First of all, if we live in a simulated universe, and we are also simulated intelligences experiencing self-awareness, this shoots to hell my earlier assertion on simulated intelligences being not self aware.  If the math is correct that we almost certainly are simulated (or living in a simulated world), and given that I take my own self-awareness as axiomatic, then it is almost certain that I am simulated, and we, in turn, will create self-aware intelligences.

As I think through this, I realize I’m conflating two things.  Living in a simulated world (like in the Matrix) is not the same as being a simulated being yourself, although the Matrix makes a case for the computer programs in the story also being sentient.  So, let’s back away from ourselves being simulated for a bit and consider whether we live in a virtual reality (VR) or not.  More specifically, let’s consider that we do live in such a world–what then would it mean?  (Remember, sci-fi is speculative fiction… so as sci fi lovers, consumers, and writers, we should speculate on such things).

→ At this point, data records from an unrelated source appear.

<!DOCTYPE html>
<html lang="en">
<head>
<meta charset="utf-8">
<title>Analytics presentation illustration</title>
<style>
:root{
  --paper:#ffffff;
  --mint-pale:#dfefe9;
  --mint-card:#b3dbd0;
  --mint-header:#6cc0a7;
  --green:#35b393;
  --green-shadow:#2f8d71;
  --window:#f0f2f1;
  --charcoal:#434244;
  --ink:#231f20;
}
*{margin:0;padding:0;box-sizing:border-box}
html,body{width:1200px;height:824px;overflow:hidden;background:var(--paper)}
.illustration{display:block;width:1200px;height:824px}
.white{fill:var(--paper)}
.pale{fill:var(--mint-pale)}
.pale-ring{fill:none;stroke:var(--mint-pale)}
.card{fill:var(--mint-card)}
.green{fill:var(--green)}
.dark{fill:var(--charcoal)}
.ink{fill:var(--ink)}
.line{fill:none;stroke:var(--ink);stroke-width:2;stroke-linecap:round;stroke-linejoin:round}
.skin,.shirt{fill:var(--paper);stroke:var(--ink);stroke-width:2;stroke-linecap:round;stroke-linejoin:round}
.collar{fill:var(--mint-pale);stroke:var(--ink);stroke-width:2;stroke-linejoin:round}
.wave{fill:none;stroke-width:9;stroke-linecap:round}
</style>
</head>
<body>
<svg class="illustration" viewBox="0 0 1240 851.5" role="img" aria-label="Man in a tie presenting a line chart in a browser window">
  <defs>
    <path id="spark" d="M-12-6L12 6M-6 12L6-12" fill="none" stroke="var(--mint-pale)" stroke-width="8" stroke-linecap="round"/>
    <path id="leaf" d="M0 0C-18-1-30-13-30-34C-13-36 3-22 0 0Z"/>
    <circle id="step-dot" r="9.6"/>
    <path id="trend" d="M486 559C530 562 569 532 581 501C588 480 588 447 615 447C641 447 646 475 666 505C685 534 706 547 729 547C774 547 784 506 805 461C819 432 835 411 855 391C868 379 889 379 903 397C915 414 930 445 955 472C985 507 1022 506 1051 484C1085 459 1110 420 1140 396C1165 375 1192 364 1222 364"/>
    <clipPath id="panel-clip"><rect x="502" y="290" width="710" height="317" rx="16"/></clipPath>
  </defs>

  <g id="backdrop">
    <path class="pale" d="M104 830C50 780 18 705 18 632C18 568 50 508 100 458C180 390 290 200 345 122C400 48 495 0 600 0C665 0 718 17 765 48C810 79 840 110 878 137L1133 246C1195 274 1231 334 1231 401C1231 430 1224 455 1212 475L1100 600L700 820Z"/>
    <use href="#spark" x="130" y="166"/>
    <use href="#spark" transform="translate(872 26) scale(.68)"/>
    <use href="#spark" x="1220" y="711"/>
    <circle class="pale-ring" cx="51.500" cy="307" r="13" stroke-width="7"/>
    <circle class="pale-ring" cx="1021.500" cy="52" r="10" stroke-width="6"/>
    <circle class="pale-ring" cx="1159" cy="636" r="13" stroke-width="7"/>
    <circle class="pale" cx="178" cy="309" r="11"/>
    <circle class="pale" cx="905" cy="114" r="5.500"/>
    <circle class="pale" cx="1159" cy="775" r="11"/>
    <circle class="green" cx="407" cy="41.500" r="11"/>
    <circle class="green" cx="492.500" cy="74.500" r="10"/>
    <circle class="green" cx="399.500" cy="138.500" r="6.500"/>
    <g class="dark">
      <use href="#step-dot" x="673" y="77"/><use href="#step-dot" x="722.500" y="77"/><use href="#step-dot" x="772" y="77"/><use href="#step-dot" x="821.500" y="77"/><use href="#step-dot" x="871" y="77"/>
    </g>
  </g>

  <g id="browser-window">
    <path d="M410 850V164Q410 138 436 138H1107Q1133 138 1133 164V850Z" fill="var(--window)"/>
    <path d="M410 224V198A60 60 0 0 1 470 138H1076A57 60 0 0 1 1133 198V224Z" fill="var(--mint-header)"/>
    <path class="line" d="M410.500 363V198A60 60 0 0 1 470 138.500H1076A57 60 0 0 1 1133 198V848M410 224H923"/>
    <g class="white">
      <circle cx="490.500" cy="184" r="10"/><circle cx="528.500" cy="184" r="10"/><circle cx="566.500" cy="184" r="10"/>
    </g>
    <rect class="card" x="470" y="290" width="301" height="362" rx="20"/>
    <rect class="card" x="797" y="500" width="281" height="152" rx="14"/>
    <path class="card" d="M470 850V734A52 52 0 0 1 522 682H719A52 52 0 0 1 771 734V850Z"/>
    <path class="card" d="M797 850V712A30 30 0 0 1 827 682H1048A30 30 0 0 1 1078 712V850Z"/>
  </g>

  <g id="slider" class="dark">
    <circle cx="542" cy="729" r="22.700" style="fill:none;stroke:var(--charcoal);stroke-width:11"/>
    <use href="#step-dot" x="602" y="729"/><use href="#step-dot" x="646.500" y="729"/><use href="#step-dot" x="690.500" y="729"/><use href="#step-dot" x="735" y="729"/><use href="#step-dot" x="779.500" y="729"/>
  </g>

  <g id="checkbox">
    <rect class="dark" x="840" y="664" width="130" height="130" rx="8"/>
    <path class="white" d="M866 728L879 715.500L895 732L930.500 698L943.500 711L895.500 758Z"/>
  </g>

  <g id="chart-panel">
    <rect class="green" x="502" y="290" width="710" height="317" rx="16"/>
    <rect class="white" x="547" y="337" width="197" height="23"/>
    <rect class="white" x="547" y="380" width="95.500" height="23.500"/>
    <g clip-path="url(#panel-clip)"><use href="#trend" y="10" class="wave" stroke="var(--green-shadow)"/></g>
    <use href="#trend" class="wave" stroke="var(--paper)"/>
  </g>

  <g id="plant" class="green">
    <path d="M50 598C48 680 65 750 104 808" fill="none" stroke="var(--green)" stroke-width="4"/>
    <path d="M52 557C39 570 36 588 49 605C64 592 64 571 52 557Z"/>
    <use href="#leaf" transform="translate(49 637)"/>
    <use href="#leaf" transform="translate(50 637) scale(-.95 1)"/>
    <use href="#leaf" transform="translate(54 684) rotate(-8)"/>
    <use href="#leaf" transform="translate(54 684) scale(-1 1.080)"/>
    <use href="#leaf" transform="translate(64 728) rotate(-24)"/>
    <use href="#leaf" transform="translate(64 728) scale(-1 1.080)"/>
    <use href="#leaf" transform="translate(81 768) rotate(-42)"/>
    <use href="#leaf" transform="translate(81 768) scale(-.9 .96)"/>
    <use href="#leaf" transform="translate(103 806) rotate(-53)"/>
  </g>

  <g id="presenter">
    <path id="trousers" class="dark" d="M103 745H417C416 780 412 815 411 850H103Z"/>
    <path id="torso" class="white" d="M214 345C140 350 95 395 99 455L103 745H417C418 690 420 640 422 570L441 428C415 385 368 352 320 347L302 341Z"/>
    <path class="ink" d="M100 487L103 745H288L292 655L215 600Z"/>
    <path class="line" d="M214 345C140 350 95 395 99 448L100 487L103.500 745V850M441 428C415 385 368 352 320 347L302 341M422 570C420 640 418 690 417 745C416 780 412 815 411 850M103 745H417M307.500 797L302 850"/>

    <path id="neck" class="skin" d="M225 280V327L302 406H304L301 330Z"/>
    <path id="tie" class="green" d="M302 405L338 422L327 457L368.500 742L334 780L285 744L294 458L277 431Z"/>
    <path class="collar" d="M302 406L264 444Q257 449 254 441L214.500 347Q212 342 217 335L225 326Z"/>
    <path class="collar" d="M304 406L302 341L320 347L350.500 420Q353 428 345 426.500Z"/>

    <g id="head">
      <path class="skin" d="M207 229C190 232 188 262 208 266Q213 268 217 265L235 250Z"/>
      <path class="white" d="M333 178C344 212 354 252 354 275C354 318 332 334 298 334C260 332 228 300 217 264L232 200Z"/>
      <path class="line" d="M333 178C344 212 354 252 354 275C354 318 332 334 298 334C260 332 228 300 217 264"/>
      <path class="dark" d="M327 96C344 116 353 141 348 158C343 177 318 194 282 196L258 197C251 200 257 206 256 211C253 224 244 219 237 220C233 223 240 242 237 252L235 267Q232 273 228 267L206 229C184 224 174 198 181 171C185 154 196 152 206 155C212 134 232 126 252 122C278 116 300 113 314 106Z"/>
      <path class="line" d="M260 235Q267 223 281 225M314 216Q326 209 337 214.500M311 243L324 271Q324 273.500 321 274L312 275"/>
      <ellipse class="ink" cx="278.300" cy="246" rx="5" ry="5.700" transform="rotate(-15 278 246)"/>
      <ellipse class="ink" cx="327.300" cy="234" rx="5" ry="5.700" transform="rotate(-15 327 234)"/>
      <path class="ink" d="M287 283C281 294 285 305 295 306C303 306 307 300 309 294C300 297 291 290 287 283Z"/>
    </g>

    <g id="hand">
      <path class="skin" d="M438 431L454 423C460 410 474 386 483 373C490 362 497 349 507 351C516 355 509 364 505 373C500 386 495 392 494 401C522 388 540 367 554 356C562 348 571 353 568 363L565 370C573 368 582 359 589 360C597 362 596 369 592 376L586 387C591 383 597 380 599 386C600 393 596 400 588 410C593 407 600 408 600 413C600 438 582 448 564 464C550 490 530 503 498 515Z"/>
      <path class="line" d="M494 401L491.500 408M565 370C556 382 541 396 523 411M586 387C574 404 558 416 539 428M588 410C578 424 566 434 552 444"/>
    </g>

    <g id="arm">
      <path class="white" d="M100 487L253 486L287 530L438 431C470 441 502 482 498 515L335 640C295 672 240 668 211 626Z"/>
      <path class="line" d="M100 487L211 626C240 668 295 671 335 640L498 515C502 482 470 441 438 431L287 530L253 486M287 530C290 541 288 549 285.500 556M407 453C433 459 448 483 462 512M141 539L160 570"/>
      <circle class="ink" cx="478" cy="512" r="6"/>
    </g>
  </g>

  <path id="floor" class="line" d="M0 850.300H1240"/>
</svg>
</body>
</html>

Folks who postulate along such lines also try to come up with ways on how we might test for such a thing.  They’ve stated that a simulated world should have glitches, or discrete points of resolution (like pixels of reality).  However, the SGU notes that we already now what the pixel of reality is–a planck length–and the pixel of time–a chronon— so why would someone capable of building such a perfect simulation not therefore model the world physics off of real world physics.  In fact, this is exactly what is proposed… a simulation of the fundamental forces of the world should, over time, produce simulated life.  In such a case, we have an untestable hypothesis.

This is what I refer to the “all-powerful deceiver hypothesis”.  This is the idea that we live in a perfect simulation indistinguishable from reality.  This also refers to the idea I’ve heard where young-Earth creationists told me that the Devil (or God) placed dinosaur bones and old geological evidence pointing to a long-earth history in order to test our belief in the Bible, in the idea that those who hold to faith (superstition in this case) even when presented with demonstrable facts get rewarded somehow.  I find such ideas largely without merit… it’s not practical to treat this world as imaginary.

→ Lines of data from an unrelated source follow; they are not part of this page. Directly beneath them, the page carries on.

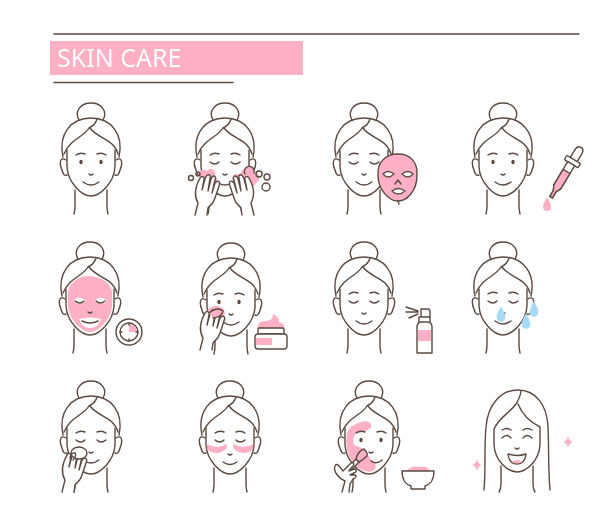
<!DOCTYPE html>
<html lang="en">
<head>
<meta charset="utf-8">
<title>Skin care</title>
<style>
:root { --ink: #5a4a42; --pink: #ffb0c6; --blue: #a6daf5; --paper: #fff; }
html, body { margin: 0; background: var(--paper); }
.sheet { position: relative; width: 612px; height: 525px; overflow: hidden; }
.sheet svg { position: absolute; inset: 0; display: block; }
h1 { position: absolute; left: 50px; top: 41px; width: 246px; height: 34px; margin: 0; padding-left: 7px; background: var(--pink); color: var(--paper); font: 500 25px/33px "Noto Sans", sans-serif; white-space: nowrap; }
.line { fill: none; stroke: var(--ink); stroke-width: 1.4; stroke-linecap: round; stroke-linejoin: round; }
.solid { fill: var(--paper); }
.ink { fill: var(--ink); stroke: none; }
.pink { fill: var(--pink); stroke: none; }
.pinkline { fill: var(--pink); }
.blue { fill: var(--blue); stroke: none; }
.white { fill: var(--paper); stroke: none; }
</style>
</head>
<body>
<main class="sheet">
<h1>SKIN CARE</h1>
<svg width="612" height="525" viewBox="0 0 612 525" role="img" aria-label="Twelve skin care steps">
<defs>
  <g id="head">
    <path d="M-12 18C-17 9 -10 1 0 1S17 9 12 18"/>
    <path d="M-28 55C-33 32 -20 16 0 16S33 32 28 55"/>
    <path d="M6 17C5 21 2 24 -2 26C-8 36 -20 36 -27 52M-1 26C7 37 22 36 27 52"/>
    <path d="M-24 48V65C-23 81 -9 94 0 94S23 81 24 65V48"/>
    <path d="M-25 58C-31 54 -32 61 -29 68C-28 73 -26 74 -24 73M25 58C31 54 32 61 29 68C28 73 26 74 24 73"/>
    <path d="M-16 88V104Q-16 108 -17 112M16 88V104Q16 108 17 112"/>
  </g>
  <g id="brows"><path d="M-15 53Q-11 50 -6 52M6 52Q11 50 15 53"/></g>
  <g id="open"><use href="#brows"/><ellipse class="ink" cx="-10" cy="60" rx="1.7" ry="2.3"/><ellipse class="ink" cx="10" cy="60" rx="1.7" ry="2.3"/></g>
  <g id="lids"><path d="M-15 60Q-10 64 -6 60M6 60Q10 64 15 60"/></g>
  <g id="closed"><use href="#brows"/><use href="#lids"/></g>
  <g id="smile"><path d="M-2 72Q0 74 2 72M-8 80Q0 86 8 80"/></g>
  <path id="hand" class="solid" d="M-10 22L-7 10C-11 3 -10 -6 -5 -15C-3 -18 0 -16 -1 -13L-3 -3L0 -14C2 -20 6 -19 5 -15L3 -2L6 -14C8 -19 12 -17 10 -13L7 0L10 -10C13 -14 16 -11 14 -7L10 5C8 12 5 12 3 15L2 22"/>
  <path id="drop" d="M0 -7C2 -3 4 0 4 3A4 4 0 0 1 -4 3C-4 0 -2 -3 0 -7Z"/>
  <path id="sparkle" class="pink" d="M0 -6Q1 -1 5 0Q1 1 0 6Q-1 1 -5 0Q-1 -1 0 -6Z"/>
</defs>

<g class="line" id="header-rules"><path d="M54 34H579M54 82.500H233"/></g>

<g class="line" id="bare-face" transform="translate(91 102)">
  <use href="#head"/><use href="#open"/><use href="#smile"/>
</g>

<g class="line" id="cleansing" transform="translate(225 102)">
  <use href="#head"/><use href="#closed"/><use href="#smile"/>
  <path class="pink" d="M-23 77C-29 71 -23 65 -18 69C-14 64 -8 69 -10 74C-4 79 -9 87 -15 84C-20 88 -25 84 -23 77Z"/>
  <path class="pink" d="M8 80C5 74 11 70 15 73C17 64 26 66 27 70C36 69 36 79 31 81C29 87 22 87 20 84C14 89 7 86 8 80Z"/>
  <use href="#hand" x="-20" y="91"/>
  <use href="#hand" transform="translate(19 91) scale(-1 1)"/>
  <path class="pinkline" d="M20 72A5 5 0 1 1 29 71"/>
  <circle cx="-34" cy="76" r="2.500"/><circle cx="34" cy="72" r="3"/><circle cx="42" cy="75" r="3"/><circle cx="41" cy="85" r="4"/><circle cx="-27" cy="72" r="2"/>
</g>

<g class="line" id="sheet-mask" transform="translate(364 102)">
  <use href="#head"/><use href="#closed"/><use href="#smile"/>
  <path class="pinkline" d="M34 52C46 52 54 60 53 73C53 89 43 99 34 99S14 88 14 73C13 60 22 52 34 52Z"/>
  <path class="solid" d="M19 72Q24 67 30 72Q24 78 19 72ZM38 72Q44 67 49 72Q44 78 38 72ZM28 89Q34 84 41 89Q34 95 28 89Z"/>
  <path d="M31 82L34 78L37 82M34 99L35 102"/>
</g>

<g class="line" id="serum" transform="translate(503 102)">
  <use href="#head"/><use href="#open"/><use href="#smile"/>
  <g transform="translate(62 72) rotate(31)">
    <path class="solid" d="M-4 -16V-26Q-4 -31 0 -31T4 -26V-16"/>
    <rect class="solid" x="-8" y="-17" width="16" height="5" rx="1"/>
    <path class="solid" d="M-4 -12H4V15L1.500 20V27H-1.500V20L-4 15Z"/>
    <path class="pinkline" d="M-4 -3H4V15L1.500 20V27H-1.500V20L-4 15Z"/>
  </g>
  <use class="pink" href="#drop" x="44" y="102"/>
</g>

<g class="line" id="cream-mask" transform="translate(90 241)">
  <path class="pink" d="M-2 35C8 35 20 40 22 50V65C21 79 8 91 0 91S-21 79 -22 65V50C-19 39 -9 35 -2 35Z"/>
  <use href="#head"/>
  <path class="white" d="M-17 60Q-11 53 -4 60Q-11 66 -17 60ZM4 60Q11 53 17 60Q11 66 4 60ZM-11 78Q0 75 11 78Q8 87 0 87T-11 78Z"/>
  <use href="#lids"/><path d="M-2 71Q0 73 2 71M-8 80Q0 84 8 80"/>
  <circle class="solid" cx="39" cy="91" r="13"/><circle class="solid" cx="39" cy="91" r="9"/>
  <path class="pink" d="M39 91V83A8 8 0 0 1 47 91Z"/>
  <path d="M39 82V84M48 91H46M39 100V98M30 91H32"/>
</g>

<g class="line" id="moisturiser" transform="translate(231 242)">
  <use href="#head"/><use href="#open" x="-2"/><use href="#smile"/>
  <ellipse class="pink" cx="-15" cy="71" rx="9" ry="7"/>
  <use href="#hand" x="-21" y="86"/>
  <path class="pinkline" d="M-22 71Q-14 64 -8 69Q-9 75 -18 76"/>
  <path class="pink" d="M27 86Q26 78 36 79Q42 78 42 72Q49 76 48 80Q54 81 53 86Z"/>
  <rect class="solid" x="27" y="86" width="26" height="6" rx="1"/>
  <rect class="solid" x="24" y="92" width="32" height="15" rx="3"/>
  <rect class="pink" x="25" y="96" width="16" height="7"/>
</g>

<g class="line" id="facial-mist" transform="translate(364 241)">
  <use href="#head"/><use href="#closed"/><use href="#smile"/>
  <path d="M42 66L54 70M42 71H54M45 77L54 73"/>
  <path class="solid" d="M57 76V68H64Q66 68 66 71V76M55 81V76H66V81"/>
  <path class="solid" d="M53 112V86Q53 81 58 81H63Q68 81 68 86V112Z"/>
  <rect class="pink" x="54" y="89" width="13" height="11"/>
</g>

<g class="line" id="hydration" transform="translate(503 241)">
  <use href="#head"/><use href="#closed"/><use href="#smile"/>
  <use class="blue" href="#drop" transform="translate(-2 73) scale(1.100)"/>
  <use class="blue" href="#drop" transform="translate(31 68) scale(1.100)"/>
  <use class="blue" href="#drop" transform="translate(23 80) scale(1.100)"/>
</g>

<g class="line" id="toner" transform="translate(91 380)">
  <use href="#head"/><use href="#closed"/><use href="#smile"/>
  <use href="#hand" x="-19" y="90"/>
  <ellipse class="solid" cx="-12" cy="73" rx="8" ry="6"/>
  <path d="M-21 78Q-20 72 -16 73Q-14 75 -18 80"/>
</g>

<g class="line" id="eye-patches" transform="translate(230 380)">
  <use href="#head"/>
  <path id="patch" class="pink" d="M-23 64Q-13 70 -4 64Q-2 66 -4 69Q-12 76 -21 71Q-24 68 -23 64Z"/>
  <use href="#patch" transform="scale(-1 1)"/>
  <use href="#closed"/><path d="M-2 74Q0 76 2 74M-7 82Q0 87 7 82"/>
</g>

<g class="line" id="brush-mask" transform="translate(369 380)">
  <path class="pink" d="M-22 53Q-19 44 -4 41Q4 42 2 48Q-3 52 -13 53Q-17 58 -15 65Q-8 67 -3 71Q0 78 5 82Q9 87 4 91Q-6 94 -16 83Q-25 71 -22 53Z"/>
  <use href="#head"/><use href="#open" x="2"/>
  <path d="M0 72Q2 74 4 72M2 81Q7 85 13 80"/>
  <path class="solid" d="M-27 94L-13 79L-10 82L-24 97Z"/>
  <path class="pinkline" d="M-13 79Q-11 71 -5 69Q-1 73 -2 76Q-6 80 -10 82Z"/>
  <path class="solid" d="M-27 112L-24 101C-31 98 -36 91 -34 86C-32 82 -29 87 -26 91L-18 83C-15 82 -14 85 -17 87L-20 91L-15 89C-12 89 -12 92 -15 93L-19 95L-14 95C-12 96 -13 98 -16 99L-19 104L-20 112"/>
  <path class="pink" d="M38 91Q42 85 49 87Q59 85 61 91Z"/>
  <path class="solid" d="M33 91H65C65 101 60 105 56 106V109H42V106C38 105 33 101 33 91Z"/>
</g>

<g class="line" id="glowing-skin" transform="translate(517 380)">
  <path d="M-33 110C-31 88 -33 66 -31 47C-29 23 -15 10 1 10C18 10 30 24 31 47C32 66 31 88 33 110"/>
  <path d="M4 11C1 31 -16 33 -23 49V65C-22 81 -9 92 0 92S22 81 23 65V47C13 42 5 34 1 24"/>
  <path d="M-16 86V104Q-16 109 -18 112M16 86V104Q16 109 18 112"/>
  <path d="M-15 50Q-10 47 -6 50M6 50Q10 47 15 50M-15 58Q-10 53 -6 58M6 58Q10 53 15 58M-2 68Q0 70 2 68"/>
  <path class="solid" d="M-9 74Q0 77 9 74Q8 84 0 84T-9 74Z"/>
  <path class="pink" d="M-5 82Q0 78 5 82Q0 85 -5 82Z"/>
  <use href="#sparkle" x="51" y="62"/><use href="#sparkle" x="-40" y="85"/>
</g>
</svg>
</main>
</body>
</html>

There is also the thought that if something it not provable or unprovable, then the burden of proof is on the one making the positive assertion.  This is a claim made my atheists against the theist position–if you can neither prove or disprove God’s existence, then the burden of proof lies with the person making the extraordinary claim that there exists an all-powerful creator.  Extraordinary claims require commensurate levels of extraordinary proof, and so the rational position becomes one of skepticism towards any god’s existence.

How is this different from the simulated world (SW) possibility?  At least for the present, the claim is that probabilistic math backs up the SW hypothesis.  Now, as I said, it’s not practical for me to go around informing my decisions over such a belief.  In the absence of proof, I actively believe we live in a SW.  But for the purposes of speculation…

…if we live in a SW, there is a creator, by definition.  Not a god, but a person, people, or civilization that constructed the SW.  Glitches could explain why people have non-repeatable experiences they interpret as miraculous.  Maybe the gods are programs of some sort, but I would argue that such wouldn’t be necessary (if the SW is modeled off of the laws of physics).

…if we live in a SW, that implies there is a real world.  There are still real physics, and non-simulated beings of intelligence and self-awareness.

…if we live in a SW, we don’t know how nested we are.  It’s possible that we do experience an afterlife, at a higher SW level.  If there is a RW at the end, there is still a finite point at which existence ends (without looking to transcendent or religious explanations).

But the idea that’s really neat to me… what if us figuring out we’re in a simulation is “the point”… it’s the test that proves to our creators (programmers?) that we (or the system, meaning our universe) is self-aware.

Ooooh.

Ok, on that note, see y’all next week.  And give the SGU a listen… really good discussion on this.

Cheers,
Kyle